THE INPUT:
-----

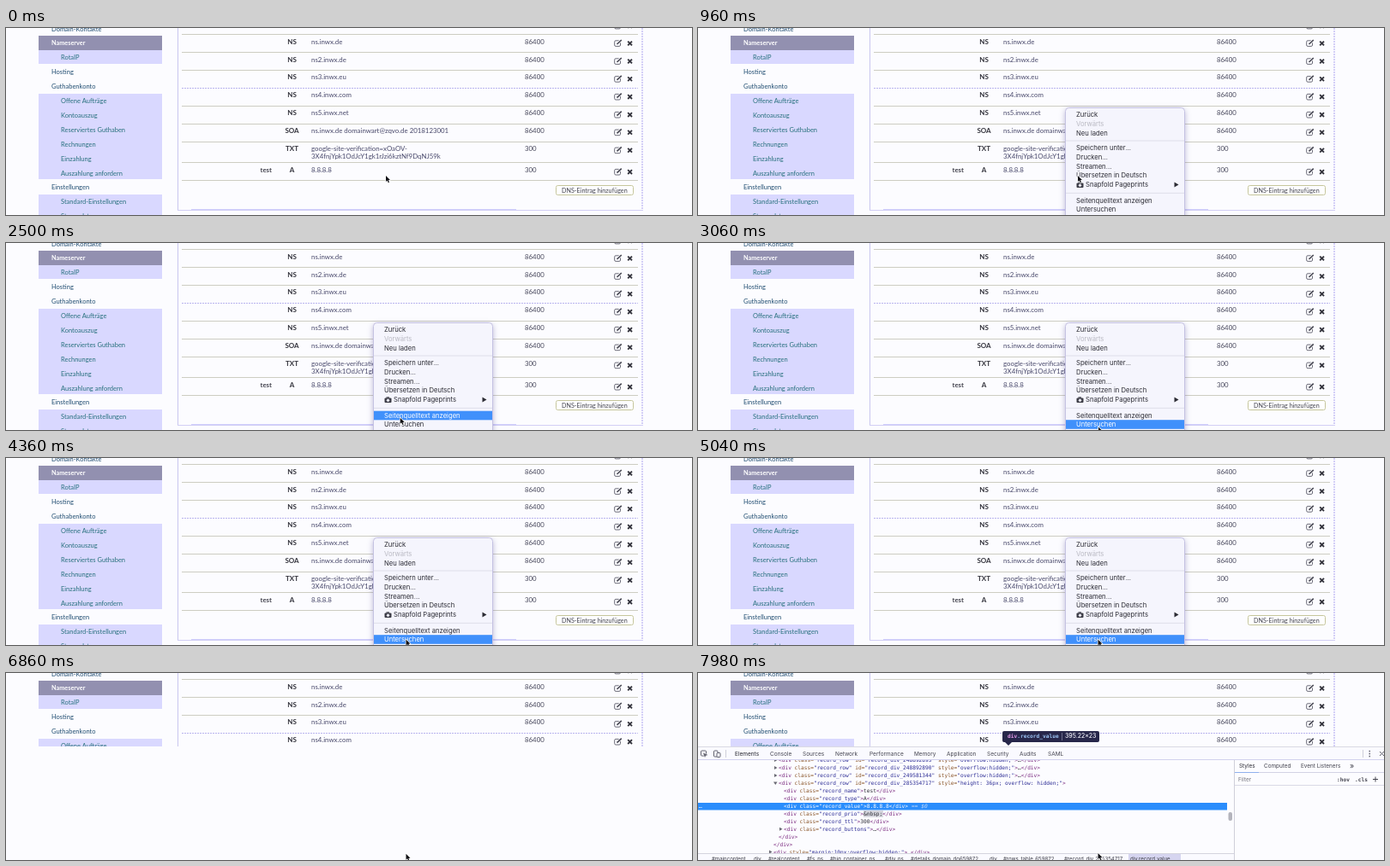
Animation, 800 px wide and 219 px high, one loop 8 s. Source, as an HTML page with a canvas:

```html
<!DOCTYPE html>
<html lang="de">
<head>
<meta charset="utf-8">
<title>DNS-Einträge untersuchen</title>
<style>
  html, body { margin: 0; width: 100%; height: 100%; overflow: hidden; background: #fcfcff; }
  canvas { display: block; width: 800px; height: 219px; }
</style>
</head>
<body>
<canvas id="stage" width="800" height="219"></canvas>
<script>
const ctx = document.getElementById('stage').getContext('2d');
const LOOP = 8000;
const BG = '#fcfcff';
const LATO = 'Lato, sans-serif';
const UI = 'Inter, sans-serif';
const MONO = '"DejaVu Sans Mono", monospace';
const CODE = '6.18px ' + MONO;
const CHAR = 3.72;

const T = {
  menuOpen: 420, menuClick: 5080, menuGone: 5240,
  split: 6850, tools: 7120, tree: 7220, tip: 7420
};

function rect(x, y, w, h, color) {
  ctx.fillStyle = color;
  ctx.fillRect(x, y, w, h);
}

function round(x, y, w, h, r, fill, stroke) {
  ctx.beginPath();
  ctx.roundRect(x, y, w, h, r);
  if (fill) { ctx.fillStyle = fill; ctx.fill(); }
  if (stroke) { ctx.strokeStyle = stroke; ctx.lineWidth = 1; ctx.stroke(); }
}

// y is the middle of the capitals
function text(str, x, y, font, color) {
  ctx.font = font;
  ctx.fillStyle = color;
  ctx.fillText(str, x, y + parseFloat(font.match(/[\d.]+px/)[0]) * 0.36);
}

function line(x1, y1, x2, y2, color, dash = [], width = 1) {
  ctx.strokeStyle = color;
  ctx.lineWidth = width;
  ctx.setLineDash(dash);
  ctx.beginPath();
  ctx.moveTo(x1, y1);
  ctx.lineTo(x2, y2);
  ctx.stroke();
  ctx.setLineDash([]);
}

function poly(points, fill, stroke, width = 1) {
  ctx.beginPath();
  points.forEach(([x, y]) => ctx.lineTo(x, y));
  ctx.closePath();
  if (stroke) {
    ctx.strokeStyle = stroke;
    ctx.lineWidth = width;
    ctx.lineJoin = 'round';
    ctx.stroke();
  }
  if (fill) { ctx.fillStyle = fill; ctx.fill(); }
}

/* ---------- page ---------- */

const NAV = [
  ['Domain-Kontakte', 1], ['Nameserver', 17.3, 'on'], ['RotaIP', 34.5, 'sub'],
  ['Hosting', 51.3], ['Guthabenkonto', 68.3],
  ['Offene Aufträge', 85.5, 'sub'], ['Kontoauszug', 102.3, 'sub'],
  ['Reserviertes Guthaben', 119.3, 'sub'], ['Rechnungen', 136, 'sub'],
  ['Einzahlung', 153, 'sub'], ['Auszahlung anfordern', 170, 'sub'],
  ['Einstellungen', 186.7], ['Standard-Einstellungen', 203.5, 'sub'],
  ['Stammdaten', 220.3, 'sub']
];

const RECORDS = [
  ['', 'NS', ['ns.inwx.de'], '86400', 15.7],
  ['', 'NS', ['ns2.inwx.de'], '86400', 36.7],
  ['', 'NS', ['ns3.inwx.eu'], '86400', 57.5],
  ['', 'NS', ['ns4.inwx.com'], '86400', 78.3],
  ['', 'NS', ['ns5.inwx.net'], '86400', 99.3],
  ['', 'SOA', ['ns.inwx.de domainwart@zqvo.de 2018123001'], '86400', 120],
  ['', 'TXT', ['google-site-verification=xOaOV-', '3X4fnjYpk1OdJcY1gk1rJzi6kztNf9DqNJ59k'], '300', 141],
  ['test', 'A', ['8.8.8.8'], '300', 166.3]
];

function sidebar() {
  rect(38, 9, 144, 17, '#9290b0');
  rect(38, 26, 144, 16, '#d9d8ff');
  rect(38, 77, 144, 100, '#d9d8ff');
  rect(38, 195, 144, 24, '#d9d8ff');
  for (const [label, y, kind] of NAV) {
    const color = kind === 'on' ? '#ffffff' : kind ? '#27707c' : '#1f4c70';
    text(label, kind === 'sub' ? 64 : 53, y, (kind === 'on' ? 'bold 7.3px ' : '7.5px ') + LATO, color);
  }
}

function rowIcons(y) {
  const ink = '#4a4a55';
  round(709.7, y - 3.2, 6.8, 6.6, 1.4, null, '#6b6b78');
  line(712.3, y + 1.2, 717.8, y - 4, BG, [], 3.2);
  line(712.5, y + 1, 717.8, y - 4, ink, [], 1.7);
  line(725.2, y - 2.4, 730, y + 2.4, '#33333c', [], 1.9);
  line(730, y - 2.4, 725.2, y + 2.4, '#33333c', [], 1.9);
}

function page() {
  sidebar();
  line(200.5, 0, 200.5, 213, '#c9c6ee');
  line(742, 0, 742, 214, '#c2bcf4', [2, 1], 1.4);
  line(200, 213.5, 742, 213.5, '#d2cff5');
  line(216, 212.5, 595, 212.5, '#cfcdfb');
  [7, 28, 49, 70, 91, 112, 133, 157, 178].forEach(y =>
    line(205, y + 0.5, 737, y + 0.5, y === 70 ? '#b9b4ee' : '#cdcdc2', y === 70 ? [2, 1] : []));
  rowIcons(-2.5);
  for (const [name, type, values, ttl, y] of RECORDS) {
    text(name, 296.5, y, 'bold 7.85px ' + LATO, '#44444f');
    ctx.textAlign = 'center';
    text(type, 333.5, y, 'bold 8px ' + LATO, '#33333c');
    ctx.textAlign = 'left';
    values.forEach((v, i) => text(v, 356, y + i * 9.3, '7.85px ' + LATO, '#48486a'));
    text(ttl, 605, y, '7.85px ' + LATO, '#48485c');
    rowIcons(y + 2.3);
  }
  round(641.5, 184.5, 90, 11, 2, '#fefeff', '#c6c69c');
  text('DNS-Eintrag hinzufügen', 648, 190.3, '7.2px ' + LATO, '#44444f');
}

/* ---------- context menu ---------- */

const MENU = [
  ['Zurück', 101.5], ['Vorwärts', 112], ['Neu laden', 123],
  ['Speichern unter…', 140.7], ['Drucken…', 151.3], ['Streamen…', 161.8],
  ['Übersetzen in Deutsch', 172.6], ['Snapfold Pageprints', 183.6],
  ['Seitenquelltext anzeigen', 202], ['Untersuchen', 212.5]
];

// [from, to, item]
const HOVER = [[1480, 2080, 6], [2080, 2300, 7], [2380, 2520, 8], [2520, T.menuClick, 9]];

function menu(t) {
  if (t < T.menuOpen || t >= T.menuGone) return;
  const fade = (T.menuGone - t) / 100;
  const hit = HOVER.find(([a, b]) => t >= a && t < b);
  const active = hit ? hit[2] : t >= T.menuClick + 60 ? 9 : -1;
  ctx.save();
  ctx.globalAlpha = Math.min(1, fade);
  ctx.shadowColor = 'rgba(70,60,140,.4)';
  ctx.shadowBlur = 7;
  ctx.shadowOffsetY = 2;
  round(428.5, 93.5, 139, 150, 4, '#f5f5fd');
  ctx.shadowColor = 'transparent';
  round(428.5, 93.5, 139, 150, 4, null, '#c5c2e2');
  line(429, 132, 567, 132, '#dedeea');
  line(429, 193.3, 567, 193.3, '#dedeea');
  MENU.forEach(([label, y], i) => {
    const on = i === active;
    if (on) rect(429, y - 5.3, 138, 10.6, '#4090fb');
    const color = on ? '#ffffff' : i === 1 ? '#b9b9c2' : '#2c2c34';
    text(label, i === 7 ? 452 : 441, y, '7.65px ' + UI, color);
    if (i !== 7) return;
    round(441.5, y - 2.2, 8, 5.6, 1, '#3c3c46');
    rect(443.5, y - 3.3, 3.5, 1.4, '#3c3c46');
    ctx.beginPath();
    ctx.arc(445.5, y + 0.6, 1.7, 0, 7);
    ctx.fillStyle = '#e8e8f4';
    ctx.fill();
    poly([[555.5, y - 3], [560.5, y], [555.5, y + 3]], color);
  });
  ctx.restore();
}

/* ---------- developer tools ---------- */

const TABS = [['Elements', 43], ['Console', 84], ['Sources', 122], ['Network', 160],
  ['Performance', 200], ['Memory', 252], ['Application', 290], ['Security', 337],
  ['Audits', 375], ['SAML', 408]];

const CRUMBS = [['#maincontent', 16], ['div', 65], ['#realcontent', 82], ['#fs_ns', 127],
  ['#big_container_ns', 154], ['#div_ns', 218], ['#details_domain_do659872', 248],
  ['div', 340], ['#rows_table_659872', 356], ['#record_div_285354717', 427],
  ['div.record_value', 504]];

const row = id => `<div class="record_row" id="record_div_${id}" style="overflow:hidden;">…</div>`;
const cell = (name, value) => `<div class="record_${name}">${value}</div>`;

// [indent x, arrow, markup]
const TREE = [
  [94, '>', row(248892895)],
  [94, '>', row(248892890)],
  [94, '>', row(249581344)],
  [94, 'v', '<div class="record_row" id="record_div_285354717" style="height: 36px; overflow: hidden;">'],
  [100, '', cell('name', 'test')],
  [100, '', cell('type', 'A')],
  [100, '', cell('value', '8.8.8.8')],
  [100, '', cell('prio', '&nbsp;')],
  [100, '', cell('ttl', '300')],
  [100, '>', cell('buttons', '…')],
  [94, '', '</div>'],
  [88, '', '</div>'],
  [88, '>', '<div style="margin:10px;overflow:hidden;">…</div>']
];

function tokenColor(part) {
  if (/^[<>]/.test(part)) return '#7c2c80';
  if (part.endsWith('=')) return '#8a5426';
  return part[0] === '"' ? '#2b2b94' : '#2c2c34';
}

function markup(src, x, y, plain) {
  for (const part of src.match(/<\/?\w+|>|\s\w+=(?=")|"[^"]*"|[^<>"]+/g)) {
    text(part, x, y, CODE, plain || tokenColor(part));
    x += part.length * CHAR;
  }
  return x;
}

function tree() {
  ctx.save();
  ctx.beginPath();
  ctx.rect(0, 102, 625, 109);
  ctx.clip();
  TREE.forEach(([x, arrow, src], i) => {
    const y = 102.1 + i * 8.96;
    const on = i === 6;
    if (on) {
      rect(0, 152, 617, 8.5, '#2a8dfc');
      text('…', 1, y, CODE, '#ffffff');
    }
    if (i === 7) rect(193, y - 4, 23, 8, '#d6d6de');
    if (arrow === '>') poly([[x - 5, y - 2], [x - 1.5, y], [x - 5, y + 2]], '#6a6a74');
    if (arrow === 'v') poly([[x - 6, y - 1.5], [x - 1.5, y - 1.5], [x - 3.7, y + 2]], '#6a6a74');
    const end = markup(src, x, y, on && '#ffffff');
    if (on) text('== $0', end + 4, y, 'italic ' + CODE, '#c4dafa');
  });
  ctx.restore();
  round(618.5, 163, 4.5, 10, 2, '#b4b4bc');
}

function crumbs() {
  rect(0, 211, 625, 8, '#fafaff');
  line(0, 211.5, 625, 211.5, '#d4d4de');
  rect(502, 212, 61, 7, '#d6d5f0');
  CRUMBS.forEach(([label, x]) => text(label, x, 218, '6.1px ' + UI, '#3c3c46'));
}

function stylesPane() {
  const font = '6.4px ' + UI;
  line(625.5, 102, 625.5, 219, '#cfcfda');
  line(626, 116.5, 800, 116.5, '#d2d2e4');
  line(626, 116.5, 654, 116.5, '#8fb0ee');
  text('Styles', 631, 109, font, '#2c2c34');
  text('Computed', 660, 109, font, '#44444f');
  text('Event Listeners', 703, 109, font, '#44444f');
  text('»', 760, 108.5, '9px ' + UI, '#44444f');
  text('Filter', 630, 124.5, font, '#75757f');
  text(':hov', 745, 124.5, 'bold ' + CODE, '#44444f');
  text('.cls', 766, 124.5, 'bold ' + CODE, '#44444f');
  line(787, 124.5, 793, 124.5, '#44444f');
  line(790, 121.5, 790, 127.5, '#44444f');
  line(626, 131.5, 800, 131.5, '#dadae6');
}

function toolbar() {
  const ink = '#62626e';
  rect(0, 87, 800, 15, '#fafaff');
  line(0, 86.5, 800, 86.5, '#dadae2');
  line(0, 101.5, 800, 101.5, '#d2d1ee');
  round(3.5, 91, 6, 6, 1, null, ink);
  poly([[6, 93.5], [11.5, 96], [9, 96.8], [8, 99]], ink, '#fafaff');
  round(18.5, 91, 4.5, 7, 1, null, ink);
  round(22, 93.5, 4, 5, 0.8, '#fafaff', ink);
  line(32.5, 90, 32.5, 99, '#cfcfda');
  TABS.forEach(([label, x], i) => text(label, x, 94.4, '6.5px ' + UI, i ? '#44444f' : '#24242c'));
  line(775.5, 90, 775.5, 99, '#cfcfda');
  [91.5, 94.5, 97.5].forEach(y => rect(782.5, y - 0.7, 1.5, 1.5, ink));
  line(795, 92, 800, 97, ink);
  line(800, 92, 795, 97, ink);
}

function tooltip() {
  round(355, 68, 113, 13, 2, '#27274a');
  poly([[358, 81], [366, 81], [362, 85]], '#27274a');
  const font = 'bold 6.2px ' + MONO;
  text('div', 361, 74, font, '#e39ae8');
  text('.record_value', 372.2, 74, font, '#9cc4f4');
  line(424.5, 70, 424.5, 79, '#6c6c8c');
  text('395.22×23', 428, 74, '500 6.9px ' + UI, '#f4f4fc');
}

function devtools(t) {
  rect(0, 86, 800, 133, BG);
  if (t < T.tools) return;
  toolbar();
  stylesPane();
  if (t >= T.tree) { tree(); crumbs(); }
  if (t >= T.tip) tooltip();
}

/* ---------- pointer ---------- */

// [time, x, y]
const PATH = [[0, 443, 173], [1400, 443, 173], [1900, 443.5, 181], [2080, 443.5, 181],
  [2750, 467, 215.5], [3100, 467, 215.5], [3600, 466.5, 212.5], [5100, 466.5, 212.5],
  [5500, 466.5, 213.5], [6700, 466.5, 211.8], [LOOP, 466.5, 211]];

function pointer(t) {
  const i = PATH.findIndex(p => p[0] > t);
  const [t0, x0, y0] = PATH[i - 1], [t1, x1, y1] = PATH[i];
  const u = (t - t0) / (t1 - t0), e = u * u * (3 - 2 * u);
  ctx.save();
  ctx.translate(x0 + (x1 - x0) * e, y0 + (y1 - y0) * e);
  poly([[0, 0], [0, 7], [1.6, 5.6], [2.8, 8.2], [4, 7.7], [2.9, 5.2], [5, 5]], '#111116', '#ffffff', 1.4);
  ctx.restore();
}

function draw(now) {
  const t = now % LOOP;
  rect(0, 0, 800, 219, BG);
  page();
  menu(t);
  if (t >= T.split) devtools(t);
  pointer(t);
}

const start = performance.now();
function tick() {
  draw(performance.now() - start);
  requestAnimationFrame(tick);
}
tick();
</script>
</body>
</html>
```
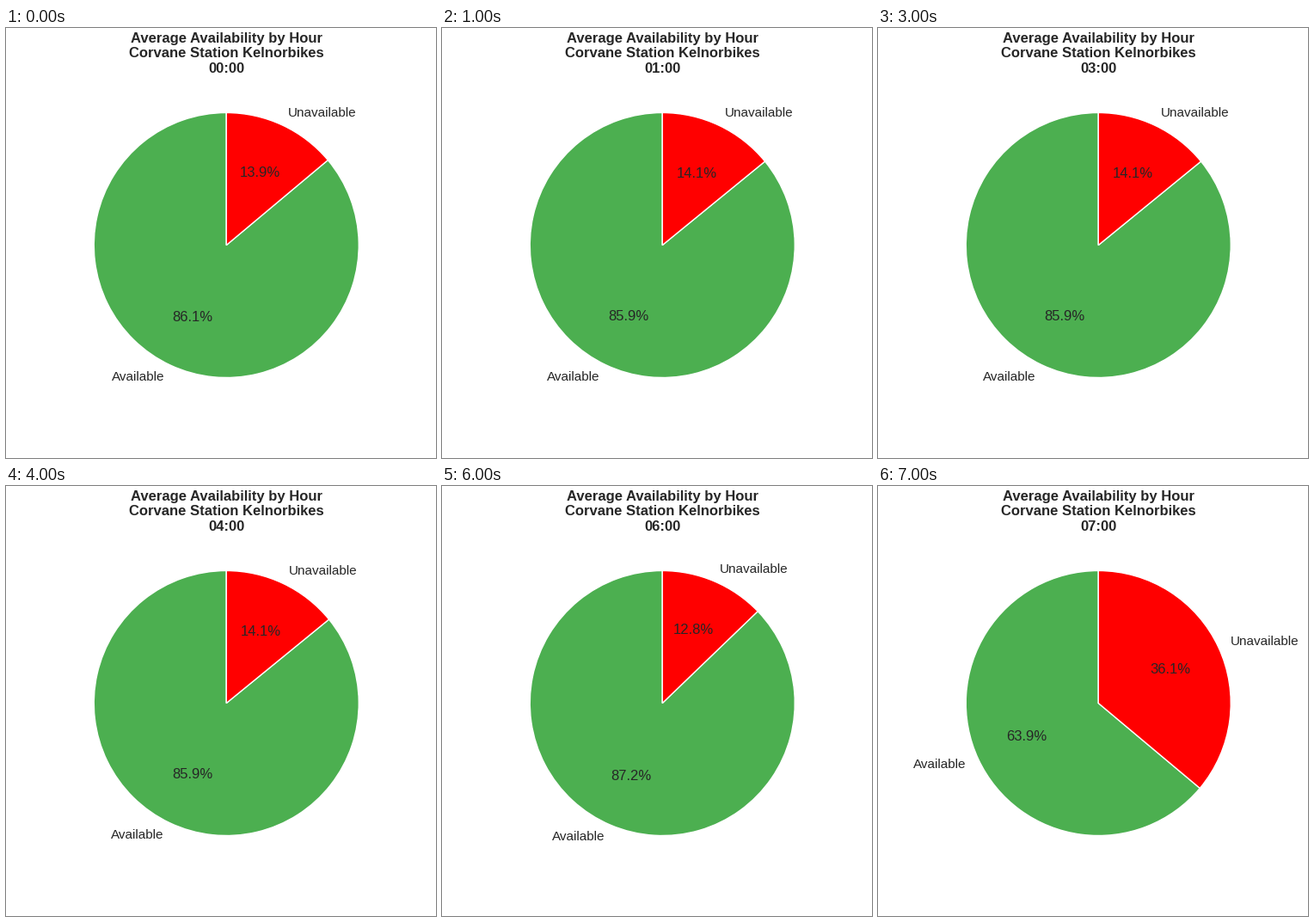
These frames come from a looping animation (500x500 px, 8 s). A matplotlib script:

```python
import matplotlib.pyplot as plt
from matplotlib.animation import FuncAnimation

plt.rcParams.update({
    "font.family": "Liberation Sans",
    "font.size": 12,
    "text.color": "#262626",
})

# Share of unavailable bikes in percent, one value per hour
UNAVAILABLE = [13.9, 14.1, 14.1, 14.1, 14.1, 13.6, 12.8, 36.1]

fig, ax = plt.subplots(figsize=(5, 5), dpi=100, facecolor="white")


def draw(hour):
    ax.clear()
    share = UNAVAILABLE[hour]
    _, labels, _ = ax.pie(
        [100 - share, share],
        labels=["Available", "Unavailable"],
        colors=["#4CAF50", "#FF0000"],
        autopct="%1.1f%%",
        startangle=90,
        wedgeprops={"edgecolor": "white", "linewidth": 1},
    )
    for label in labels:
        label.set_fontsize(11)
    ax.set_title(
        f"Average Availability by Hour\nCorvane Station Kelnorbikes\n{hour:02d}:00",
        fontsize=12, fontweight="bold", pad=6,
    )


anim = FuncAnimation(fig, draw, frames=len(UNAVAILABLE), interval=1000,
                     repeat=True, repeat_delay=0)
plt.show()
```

-----

WHAT THE EXERCISE ASKS: Select and copy every line of the material that holds the string "body".

ANSWER SECTION:
  html, body { margin: 0; width: 100%; height: 100%; overflow: hidden; background: #fcfcff; }
<body>
</body>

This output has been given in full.